Interpreting Tariff II so as to require existing customers to pay for their sales lateral construction while not requiring new customers (like Consolidated) to pay for their sales lateral construction, would confer a preference or cost advantage to new customers. Such disparate treatment would violate section 4(b) of the NGA unless there is a reasonable basis for the disparity or there are facts which justify such disparity. ... It is well settled that contracts or other written instruments should be interpreted to avoid a possible violation of law. For this reason, and because, in our view, a contrary interpretation would be unduly discriminatory, we construe the tariff provision in question as requiring Consolidated to pay for the construction of a new sales lateral.
Opinion No. 225-B at 4-5, J.A. 153-54.
Second, FERC asserted that its interpretation did not result in undue discrimination against Consolidated because, as a result of fundamental changes that had occurred in FGT's gas distribution business, it was not appropriate to compare the treatment of new customers under the two tariffs. According to FERC,
in the 1960's FGT contributed to the cost of initial laterals for service to new communities when it eagerly sought to obtain new customers and market plentiful supplies of gas. During the 1970's, when Tariff I was in effect, interstate pipelines (like FGT) were faced with gas shortages and, as a result, began curtailing system supplies to their customers. Toward the end of the 1970's and in the early 1980's, the curtailments eased and the interstate gas market transformed into a surplus deliverability gas market. Given these fundamental changes, it is not surprising that FGT decided to revise its contribution policy in 1982.
Id. at 6, J.A. 155. FERC concluded that these changed circumstances rendered FGT's change in policy both "reasonable and within its legitimate managerial prerogative." Id.
The Commission's first explanation is unacceptable.

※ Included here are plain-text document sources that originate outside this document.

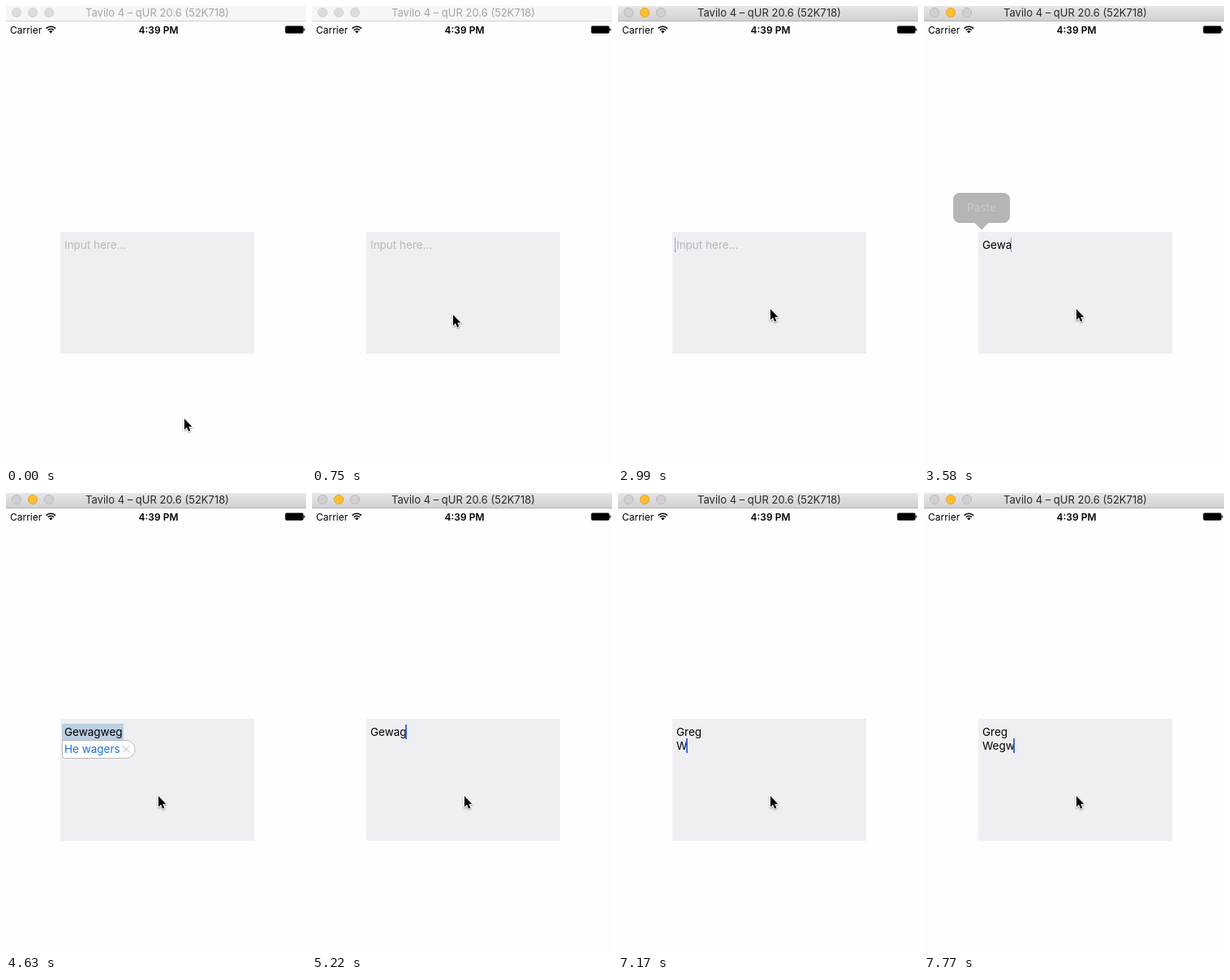
Write an HTML page with a canvas that moves like this. It is 370 px wide and 565 px high and loops after 8000 ms.

```html
<!DOCTYPE html>
<html lang="en">
<head>
<meta charset="utf-8">
<title>Text input</title>
<style>
html, body { margin: 0; width: 100%; height: 100%; overflow: hidden; background: #fefefe; }
canvas { display: block; width: 370px; height: 565px; }
</style>
</head>
<body>
<canvas id="stage"></canvas>
<script>
const W = 370, H = 565, LOOP = 8000;
const FONT = 'Inter, Roboto, "Liberation Sans", sans-serif';
const canvas = document.getElementById('stage');
const ctx = canvas.getContext('2d');
const dpr = window.devicePixelRatio || 1;
canvas.width = W * dpr;
canvas.height = H * dpr;

// Editor states: time, text, caret, suggestion, menu colours
const MENU_ON = ['#1e1e1e', '#ffffff'];
const MENU_FADING = ['#b5b5b5', '#cbcbcb'];
const EDITS = [
  [0, '', ''],
  [2990, '', 'faint'],
  [3430, '', 'faint', '', MENU_ON],
  [3580, 'Gewa', 'faint', '', MENU_FADING],
  [3730, 'Gewag', 'solid'],
  [3880, 'Gewagw', 'solid'],
  [4030, 'Gewagwe', 'solid'],
  [4180, 'Gewagwe', '', 'He wagers'],
  [4480, 'Gewagweg', 'solid'],
  [4630, 'Gewagweg', '', 'He wagers'],
  [4780, 'Gewagweg', 'solid'],
  [4930, 'Gewagwe', 'solid'],
  [5080, 'Gewag', 'solid'],
  [5230, 'Gew', 'solid'],
  [5370, 'Ge', 'solid'],
  [5520, 'G', 'solid'],
  [5670, '', 'solid'],
  [6120, 'G', 'solid'],
  [6270, 'Gre', 'solid'],
  [6570, 'Greg', 'solid'],
  [6720, 'Greg\n', 'solid'],
  [7170, 'Greg\nW', 'solid'],
  [7320, 'Greg\nWe', 'solid'],
  [7470, 'Greg\nWeg', 'solid'],
  [7620, 'Greg\nWeg', '', 'Wage'],
  [7770, 'Greg\nWegw', 'solid']
];

// Pointer positions, held until the next time
const POINTER = [
  [0, 220, 508], [300, 212, 484], [450, 194, 436], [600, 179, 394], [750, 174, 380],
  [2390, 178, 378], [2540, 185, 374], [2690, 188, 373]
];

const at = (steps, t) => steps.filter(s => s[0] <= t).pop();

function setFont(size, weight = 400) {
  ctx.font = `${weight} ${size}px ${FONT}`;
}

function text(str, x, y, color, align = 'left') {
  ctx.fillStyle = color;
  ctx.textAlign = align;
  ctx.fillText(str, x, y);
}

function box(x, y, w, h, color) {
  ctx.fillStyle = color;
  ctx.fillRect(x, y, w, h);
}

function roundBox(x, y, w, h, r) {
  ctx.beginPath();
  ctx.roundRect(x, y, w, h, r);
}

function polygon(points) {
  ctx.beginPath();
  points.forEach(([x, y]) => ctx.lineTo(x, y));
  ctx.closePath();
}

function dot(x, fill, edge) {
  ctx.beginPath();
  ctx.arc(x, 8, 5.6, 0, Math.PI * 2);
  ctx.fillStyle = fill;
  ctx.fill();
  ctx.strokeStyle = edge;
  ctx.lineWidth = 0.9;
  ctx.stroke();
}

function titleBar(active) {
  const bar = ctx.createLinearGradient(0, 0, 0, 18);
  bar.addColorStop(0, active ? '#e7e5e7' : '#f6f6f6');
  bar.addColorStop(1, active ? '#d2d0d2' : '#f6f6f6');
  box(0, 0, W, 18, bar);
  box(0, 18, W, 1, active ? '#b3b1b3' : '#d1d1d1');
  const fill = active ? '#d1cfd1' : '#dcdcdc';
  const edge = active ? '#b8b6b8' : '#d0d0d0';
  dot(13, fill, edge);
  dot(33, active ? '#fdbe2f' : fill, active ? '#dfa125' : edge);
  dot(53, fill, edge);
  setFont(13);
  text('Tavilo 4 – qUR 20.6 (52K718)', 186.5, 13, active ? '#2b292b' : '#a5a5a5', 'center');
}

function statusBar() {
  setFont(12);
  text('Carrier', 5, 33.5, '#000');
  setFont(12, 600);
  text('4:39 PM', 188, 33.5, '#000', 'center');

  ctx.strokeStyle = '#000';
  ctx.lineWidth = 1.6;
  for (const r of [5.1, 8.1]) {
    ctx.beginPath();
    ctx.arc(55.3, 33.3, r, -Math.PI * 0.75, -Math.PI * 0.25);
    ctx.stroke();
  }
  ctx.beginPath();
  ctx.moveTo(55.3, 33.6);
  ctx.arc(55.3, 33.6, 3.2, -Math.PI * 0.75, -Math.PI * 0.25);
  ctx.fillStyle = '#000';
  ctx.fill();

  roundBox(344.3, 24.6, 22.5, 9.2, 1.8);
  ctx.fill();
  roundBox(367.2, 27.5, 1.3, 3.2, 0.6);
  ctx.fill();
}

function menu([fill, ink]) {
  ctx.fillStyle = fill;
  roundBox(36, 230, 70, 37, 8);
  ctx.fill();
  polygon([[62, 266.5], [80, 266.5], [71, 275.5]]);
  ctx.fill();
  setFont(13.5);
  text('Paste', 71, 253, ink, 'center');
}

function drawCaret(kind, x, y) {
  if (kind === 'solid') {
    box(x, y, 2, 18, '#3f6be0');
  } else {
    box(x, y, 1, 18, '#8ea6ea');
    box(x + 1, y + 17, 1, 1, '#8ea6ea');
  }
}

function suggestionBubble(word, top) {
  const w = ctx.measureText(word).width;
  roundBox(69.5, top + 0.5, w + 21, 22, [0, 11, 11, 3]);
  ctx.fillStyle = '#fff';
  ctx.fill();
  ctx.strokeStyle = '#b9b9bb';
  ctx.lineWidth = 1;
  ctx.stroke();
  text(word, 72, top + 16, '#1a70d8');
  const x = 72 + w + 7.5, y = top + 11.5;
  ctx.beginPath();
  for (const s of [-1, 1]) {
    ctx.moveTo(x - 4, y - 4 * s);
    ctx.lineTo(x + 4, y + 4 * s);
  }
  ctx.strokeStyle = '#b0b0b2';
  ctx.stroke();
}

function editor([, value, caret, suggestion, menuColors]) {
  box(67, 278, 239, 150, '#efeef3');
  setFont(13.5);
  const lines = value.split('\n');
  const last = lines.length - 1;
  const top = 285 + last * 17;
  const width = ctx.measureText(lines[last]).width;

  if (suggestion) box(69, top - 1, Math.round(width + 4), 20, '#bccee1');
  if (!value) text('Input here...', 72, 299, '#b9b9bd');
  lines.forEach((line, i) => text(line, 72, 299 + i * 17, '#000'));
  if (caret) drawCaret(caret, Math.round(70.4 + width), top);
  if (suggestion) suggestionBubble(suggestion, top + 19);
  if (menuColors) menu(menuColors);
}

function pointer([, x, y]) {
  ctx.save();
  ctx.translate(x, y);
  polygon([[0, 0], [0, 13.4], [3, 10.6], [5.2, 15.4], [7.4, 14.4], [5.3, 9.7], [9.4, 9.7]]);
  ctx.lineJoin = 'round';
  ctx.lineWidth = 2;
  ctx.strokeStyle = '#fff';
  ctx.shadowColor = 'rgba(0,0,0,0.4)';
  ctx.shadowBlur = 2 * dpr;
  ctx.shadowOffsetY = dpr;
  ctx.stroke();
  ctx.shadowColor = 'transparent';
  ctx.fillStyle = '#000';
  ctx.fill();
  ctx.restore();
}

function draw() {
  const t = performance.now() % LOOP;
  ctx.setTransform(dpr, 0, 0, dpr, 0, 0);
  box(0, 0, W, H, '#fefefe');
  titleBar(t >= 1650);
  statusBar();
  editor(at(EDITS, t));
  pointer(at(POINTER, t));
  requestAnimationFrame(draw);
}
draw();
</script>
</body>
</html>
```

In essence, it asserts that an interpretation of Tariff II that would treat new and existing customers differently is presumptively discriminatory. This position contradicts, without explanation, the one set forth in the Commission's Statement of Lateral Line Policy in Rate Schedules Filed by Natural Gas Pipeline Companies, which asserts that " [t]here is nothing inherently objectionable in a policy statement which creates separate sets of criteria with respect to new and existing purchasers...." 40 F.P.C. 46, 48 (1968).

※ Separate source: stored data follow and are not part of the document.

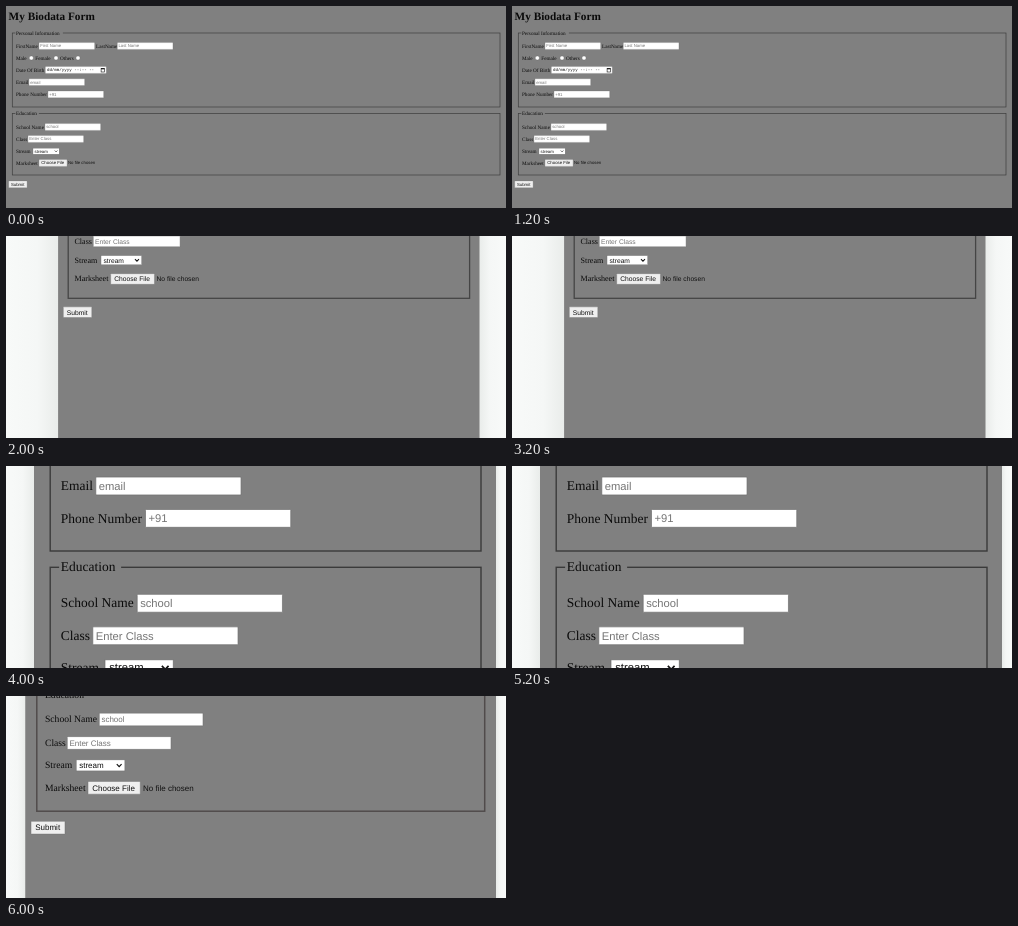
Animation, 500 px wide and 202 px high, one loop 8000 ms. Source, as an HTML page:

```html
<!DOCTYPE html>
<html lang="en">
<head>
<meta charset="utf-8">
<title>Biodata form</title>
<style>
  html, body { margin: 0; width: 100%; height: 100%; overflow: hidden; background: #808080; }
  svg { display: block; width: 500px; height: 202px; }
  text { white-space: pre; text-rendering: geometricPrecision; }
  .serif { font-family: "Liberation Serif", "Times New Roman", serif; fill: #0a0a0a; }
  .sans { font-family: "Liberation Sans", Arial, sans-serif; }
  .mono { font-family: "Liberation Mono", "Courier New", monospace; }
  .view { visibility: hidden; animation: turn 8s step-end infinite; }
  .view:nth-of-type(2) { animation-delay: -6s; }
  .view:nth-of-type(3) { animation-delay: -4s; }
  .view:nth-of-type(4) { animation-delay: -2s; }
  @keyframes turn {
    0% { visibility: visible; }
    25%, 100% { visibility: hidden; }
  }
</style>
</head>
<body>
<svg id="stage" viewBox="0 0 500 202">
  <defs>
    <linearGradient id="shadeL">
      <stop offset="0" stop-color="#f8faf9"/>
      <stop offset=".6" stop-color="#f5f7f6"/>
      <stop offset="1" stop-color="#e9ecea"/>
    </linearGradient>
    <linearGradient id="shadeR">
      <stop offset="0" stop-color="#e9ecea"/>
      <stop offset=".4" stop-color="#f5f7f6"/>
      <stop offset="1" stop-color="#f8faf9"/>
    </linearGradient>
  </defs>
</svg>
<script>
const stage = document.getElementById('stage');
let s = 1;      // scale of the page
let left = 0;   // where the labels begin

const rect = (x, y, w, h, fill, more = '') =>
  `<rect x="${x}" y="${y}" width="${w}" height="${h}" fill="${fill}" ${more}/>`;

const text = (str, x, y, size, cls, fill) =>
  `<text x="${x}" y="${y}" font-size="${size}" class="${cls}"${fill ? ` style="fill:${fill}"` : ''}>${str}</text>`;

const label = (str, y, x = left) => text(str, x, y + 4.9 * s, 16 * s, 'serif');

const small = (str, x, y, fill = '#111') => text(str, x, y + 4.6 * s, 13.333 * s, 'sans', fill);

const box = (x, y, w, fill = '#fff', line = '#6c6c6c') =>
  rect(x, y - 10.6 * s, w, 21.2 * s, fill, `stroke="${line}" stroke-width="${s * .8}" rx="${s}"`);

const input = (x, y, hint) => box(x, y, 172.5 * s) + small(hint, x + 3.5 * s, y, '#757575');

const field = (name, y, x, hint) => label(name, y) + input(x, y, hint);

const chevron = (x, y) =>
  `<path d="M${x - 4 * s} ${y - 2 * s}l${4 * s} ${4 * s}l${4 * s} ${-4 * s}" fill="none" stroke="#111" stroke-width="${2 * s}"/>`;

const select = (y, x) => {
  const w = 81 * s;
  return label('Stream', y) + rect(x, y - 9.2 * s, w, 18.4 * s, '#fff', `stroke="#6c6c6c" stroke-width="${s * .8}"`) +
    small('stream', x + 5 * s, y) + chevron(x + w - 9.5 * s, y);
};

const button = (str, x, y, w) =>
  box(x, y, w, '#efefef', '#707070') + small(str, x + 7 * s, y);

const file = (y, x, noteX) =>
  label('Marksheet', y) + button('Choose File', x, y, 87 * s) + small('No file chosen', noteX, y);

const radio = (x, y) =>
  `<circle cx="${x}" cy="${y}" r="${6.5 * s}" fill="#fff" stroke="#666" stroke-width="${s}"/>`;

const fieldset = (x, top, right, bottom, width, color, legend, gap) =>
  rect(x, top, right - x, bottom - top, 'none', `stroke="${color}" stroke-width="${width}"`) +
  rect(left - 2 * s, top - 2, gap, 4, '#808080') + label(legend, top);

const page = (x, right) =>
  rect(0, 0, x, 202, 'url(#shadeL)') + rect(right, 0, 500 - right, 202, 'url(#shadeR)') +
  rect(x, 0, right - x, 202, '#808080');

const date = (y, x) => {
  const w = 61, icon = x + w - 5.2;
  return label('Date Of Birth', y) + box(x, y, w) +
    text('dd/mm/yyyy --:-- --', x + 1.6, y + 1.4, 4.15, 'mono', '#111') +
    rect(icon, y - 1.6, 3.3, 3.6, 'none', 'stroke="#111" stroke-width=".6"') +
    rect(icon, y - 1.8, 3.3, 1.1, '#111');
};

function whole() {
  s = .3226; left = 10;
  return rect(0, 0, 500, 202, '#808080') +
    text('My Biodata Form', 2.6, 14, 11.25, 'serif" font-weight="bold') +
    fieldset(6.3, 27, 494, 101, .7, '#3c3c3c', 'Personal Information', 47.5) +
    field('FirstName', 40, 33, 'First Name') +
    label('LastName', 40, 90) + input(111.3, 40, 'Last Name') +
    label('Male', 52) + radio(25.3, 52) +
    label('Female', 52, 29.3) + radio(50, 52) +
    label('Others', 52, 54) + radio(72, 52) +
    date(64, 39.3) +
    field('Email', 76.2, 23, 'email') +
    field('Phone Number', 88.4, 42, '+91') +
    fieldset(6.3, 107.5, 494, 169, .7, '#3c3c3c', 'Education', 23.5) +
    field('School Name', 121, 39, 'school') +
    field('Class', 133, 22, 'Enter Class') +
    select(145.2, 27) +
    file(157, 33, 62) +
    button('Submit', 2.7, 178.3, 18.4);
}

function lower() {
  s = .503; left = 68.5;
  return page(52.3, 473.3) +
    fieldset(62.2, -50, 463.6, 62.3, 1.3, '#454545', 'Education', 40) +
    field('Class', 5.4, 87.3, 'Enter Class') +
    select(24.2, 95) +
    file(43, 104.7, 150.5) +
    button('Submit', 57.3, 76.2, 28.5);
}

function middle() {
  s = .842; left = 54.8;
  return page(28, 490) +
    fieldset(44.2, -200, 475, 85, 1.4, '#3a3a3a', 'Personal Information', 124) +
    field('Email', 20, 89.8, 'email') +
    field('Phone Number', 52.4, 139.5, '+91') +
    fieldset(44.2, 101.3, 475, 290, 1.4, '#3a3a3a', 'Education', 62) +
    field('School Name', 137.3, 131.2, 'school') +
    field('Class', 169.8, 86.8, 'Enter Class') +
    select(201.6, 99);
}

function end() {
  s = .601; left = 39;
  return page(19.5, 490) +
    fieldset(30.8, -1.2, 478.7, 115.2, 1.5, '#504b4b', 'Education', 44) +
    field('School Name', 23.5, 93.3, 'school') +
    field('Class', 47, 61.3, 'Enter Class') +
    select(69.4, 70.2) +
    file(91.8, 82, 137) +
    button('Submit', 25, 131.7, 34);
}

stage.insertAdjacentHTML('beforeend',
  [whole, lower, middle, end].map(draw => `<g class="view">${draw()}</g>`).join(''));
</script>
</body>
</html>
```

Nevertheless, thanks in large part to the more ample discussion contained in the FERC and Intervenor briefs, we are able to discern, in the Commission's second rationale, an acceptable basis for its decision: When a natural gas transmission pipeline is engaged in a major expansion, it will provide inducements in order to tie new markets into its system; at the same time, its ability to spread the cost of a major expansion over a larger base of customers will enable it to achieve savings in the unit price of the gas it sells. When a pipeline is operating at capacity, however, the addition of a new customer will not accrue to the benefit of the system as a whole, and pipeline management may properly expect a new consumer to absorb the full cost of the service it seeks.

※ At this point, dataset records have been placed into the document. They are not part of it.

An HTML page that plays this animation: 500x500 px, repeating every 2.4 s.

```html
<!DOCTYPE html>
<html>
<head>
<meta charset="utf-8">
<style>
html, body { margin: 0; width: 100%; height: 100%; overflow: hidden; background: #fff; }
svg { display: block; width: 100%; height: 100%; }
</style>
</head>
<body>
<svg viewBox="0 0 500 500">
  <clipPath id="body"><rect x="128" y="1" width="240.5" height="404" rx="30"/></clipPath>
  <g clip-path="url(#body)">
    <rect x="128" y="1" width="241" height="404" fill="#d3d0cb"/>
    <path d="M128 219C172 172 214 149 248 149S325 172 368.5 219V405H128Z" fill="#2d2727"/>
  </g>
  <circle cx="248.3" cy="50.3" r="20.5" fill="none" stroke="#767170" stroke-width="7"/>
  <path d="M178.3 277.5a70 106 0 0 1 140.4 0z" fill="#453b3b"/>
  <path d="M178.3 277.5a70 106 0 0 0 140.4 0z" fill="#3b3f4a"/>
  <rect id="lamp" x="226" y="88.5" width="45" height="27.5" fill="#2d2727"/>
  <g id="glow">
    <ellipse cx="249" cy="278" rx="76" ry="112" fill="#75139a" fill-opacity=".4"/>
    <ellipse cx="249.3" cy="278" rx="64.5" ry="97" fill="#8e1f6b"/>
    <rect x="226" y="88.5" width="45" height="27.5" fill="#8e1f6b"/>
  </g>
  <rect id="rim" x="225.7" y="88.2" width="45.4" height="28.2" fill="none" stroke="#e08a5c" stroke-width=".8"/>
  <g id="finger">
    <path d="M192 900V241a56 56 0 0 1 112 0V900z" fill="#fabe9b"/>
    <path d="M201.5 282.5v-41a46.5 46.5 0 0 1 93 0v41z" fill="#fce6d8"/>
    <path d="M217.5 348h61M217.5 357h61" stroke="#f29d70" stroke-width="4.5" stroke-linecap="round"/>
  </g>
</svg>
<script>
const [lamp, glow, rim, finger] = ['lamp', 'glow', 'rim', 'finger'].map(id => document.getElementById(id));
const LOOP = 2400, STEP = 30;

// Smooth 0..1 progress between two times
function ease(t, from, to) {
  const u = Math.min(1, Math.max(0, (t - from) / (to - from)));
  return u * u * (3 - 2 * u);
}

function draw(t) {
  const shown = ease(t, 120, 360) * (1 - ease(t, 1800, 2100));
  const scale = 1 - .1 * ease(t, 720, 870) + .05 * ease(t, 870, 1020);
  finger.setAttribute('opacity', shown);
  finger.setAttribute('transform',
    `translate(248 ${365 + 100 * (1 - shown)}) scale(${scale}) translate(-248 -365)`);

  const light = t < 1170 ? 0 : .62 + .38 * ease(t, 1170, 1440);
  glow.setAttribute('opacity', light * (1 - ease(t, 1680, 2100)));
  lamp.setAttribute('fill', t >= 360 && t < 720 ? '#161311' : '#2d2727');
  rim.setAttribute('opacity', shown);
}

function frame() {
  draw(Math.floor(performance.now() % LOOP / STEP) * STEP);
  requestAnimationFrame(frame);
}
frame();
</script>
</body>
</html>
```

We agree with the Commission that it is not here relevant that FGT has filed an application for a waiver of its present lateral payment policy (the one existing under the successor tariff to Tariff II), which explicitly requires new as well as existing customers to finance laterals, because that application contemplates a new period of expansion. We note, however, that should the application be granted, there is nothing to prevent Consolidated from seeking FGT payment for its lateral at that time.
Although the meagerness of FERC's explanation tempts us to remand the case yet again, considerations of judicial economy counsel against our doing so. Accordingly, for the reasons herein stated, the petition for review is